The idea of the connection between the mind and the body is far from new. This idea goes all the way back to Hippocrates, the father of Western medicine, and is also still prominent in Eastern medicine traditions. The mind-body connection refers to how your mind affects your body and how your body affects your mind. Your mind doesn’t just refer to your brain; your mind includes all of your mental states including thoughts, emotions, beliefs, attitudes, and images.
The mind affects the body through a chain reaction of processes in the body. Mental states can trigger changes in blood chemistry, heart rate, and the activity of cells and organs in the body, including the stomach, digestive tract, and immune system.

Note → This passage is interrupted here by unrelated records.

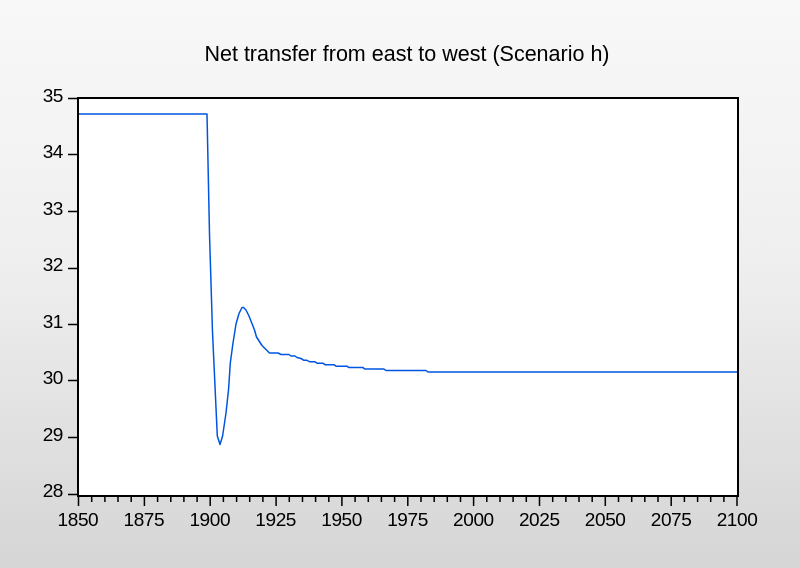
<!DOCTYPE html>
<html lang="en">
<head>
<meta charset="utf-8">
<title>Net transfer from east to west (Scenario h)</title>
<style>
:root {
  --ink: #000;
  --plot: #fff;
  --series: #0055e0;
  --page-top: #f8f8f8;
  --page-middle: #efefef;
  --page-bottom: #d5d5d5;
}
* { box-sizing: border-box; margin: 0; padding: 0; }
html, body { width: 800px; height: 568px; overflow: hidden; }
.chart {
  position: relative;
  width: 800px;
  height: 568px;
  background: linear-gradient(var(--page-top), var(--page-middle) 46%, var(--page-bottom));
  color: var(--ink);
  font: 19px/20px "Liberation Sans", Arial, sans-serif;
}
.plot { position: absolute; inset: 0; display: block; }
.title {
  position: absolute;
  top: 40px;
  left: 7px;
  width: 800px;
  font-size: 21.5px;
  font-weight: 400;
  line-height: 28px;
  text-align: center;
}
.axis { position: absolute; display: flex; list-style: none; letter-spacing: -0.4px; }
.axis-value {
  top: 86px;
  left: 20px;
  width: 43px;
  height: 415px;
  flex-direction: column;
  justify-content: space-between;
  text-align: right;
}
.axis-year { top: 510px; left: 45px; width: 725px; text-align: center; }
.axis-year li { flex: 1; }
.frame, .ticks { fill: none; stroke: var(--ink); }
.frame { fill: var(--plot); stroke-width: 2; }
.ticks { stroke-width: 1.5; }
.series { fill: none; stroke: var(--series); stroke-width: 1.5; stroke-linejoin: round; }
</style>
</head>
<body>
<main class="chart">
  <svg class="plot" width="800" height="568" viewBox="0 0 800 568" role="img" aria-label="Line chart of net transfer, 1850 to 2100">
    <defs>
      <path id="year-group" d="M0 496v10M13.2 496v6M26.4 496v6M39.5 496v6M52.7 496v6"/>
    </defs>
    <rect class="frame" x="78" y="98" width="660" height="398"/>
    <g class="ticks">
      <path d="M68 98.5h10M68 154.5h10M68 211.5h10M68 268.5h10M68 324.5h10M68 380.5h10M68 437.5h10M68 494.5h10"/>
      <use href="#year-group" x="78.5"/>
      <use href="#year-group" x="144.4"/>
      <use href="#year-group" x="210.2"/>
      <use href="#year-group" x="276.1"/>
      <use href="#year-group" x="341.9"/>
      <use href="#year-group" x="407.8"/>
      <use href="#year-group" x="473.6"/>
      <use href="#year-group" x="539.5"/>
      <use href="#year-group" x="605.3"/>
      <use href="#year-group" x="671.2"/>
      <path d="M737 496v10"/>
    </g>
    <path class="series" d="M79 114H207L209.5 234L212.5 332L217.3 436L220 444.5L222.6 436L226 413L228.6 389L230.3 363L233 343L236 324L239 313.5L242 307.5H243.5L246 310L249 316L254.5 330L256.5 337L262 345.5L269.5 353H278L281 354.5H289L291 356H295L297 357.5L301 358.5L304 360.3H307L310 361.8H315L317 363.2H323L325 364.7H334L336 366.2H347L349 367.6H363L365 369.1H384L386 370.5H426L428 372H737"/>
  </svg>
  <h1 class="title">Net transfer from east to west (Scenario h)</h1>
  <ul class="axis axis-value">
    <li>35</li><li>34</li><li>33</li><li>32</li><li>31</li><li>30</li><li>29</li><li>28</li>
  </ul>
  <ul class="axis axis-year">
    <li>1850</li><li>1875</li><li>1900</li><li>1925</li><li>1950</li><li>1975</li><li>2000</li><li>2025</li><li>2050</li><li>2075</li><li>2100</li>
  </ul>
</main>
</body>
</html>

This can range from feelings of anxiety causing your heart to race or even lead to ulcers, to the feeling of falling in love leading to the sensation of butterflies in your stomach.
Similarly, the body can impact your mental states. When you get sick or injured, your mind can interpret the situation in many different ways. Some people may tend to become depressed, anxious, or stressed in response to an illness. These reactions could, in turn, impact how you manage or cope with your illness. Other people may tend to have a more positive attitude and be better able to handle the stress that accompanies illness. At times, our body can even show us how we are feeling. Noticing tension in your shoulders or having frequent headaches can be signals that you are feeling stressed.
Research shows that becoming more aware of the connection between your mind and body can lead to better outcomes, like managing stress better, improving immune function, and having overall better health and wellness. According to the National Center for Complementary and Integrative Health, practices like meditation, prayer, tai chi, massage therapy, relaxation techniques, and yoga can be used to improve awareness of the connection between your mind and body. Read more here.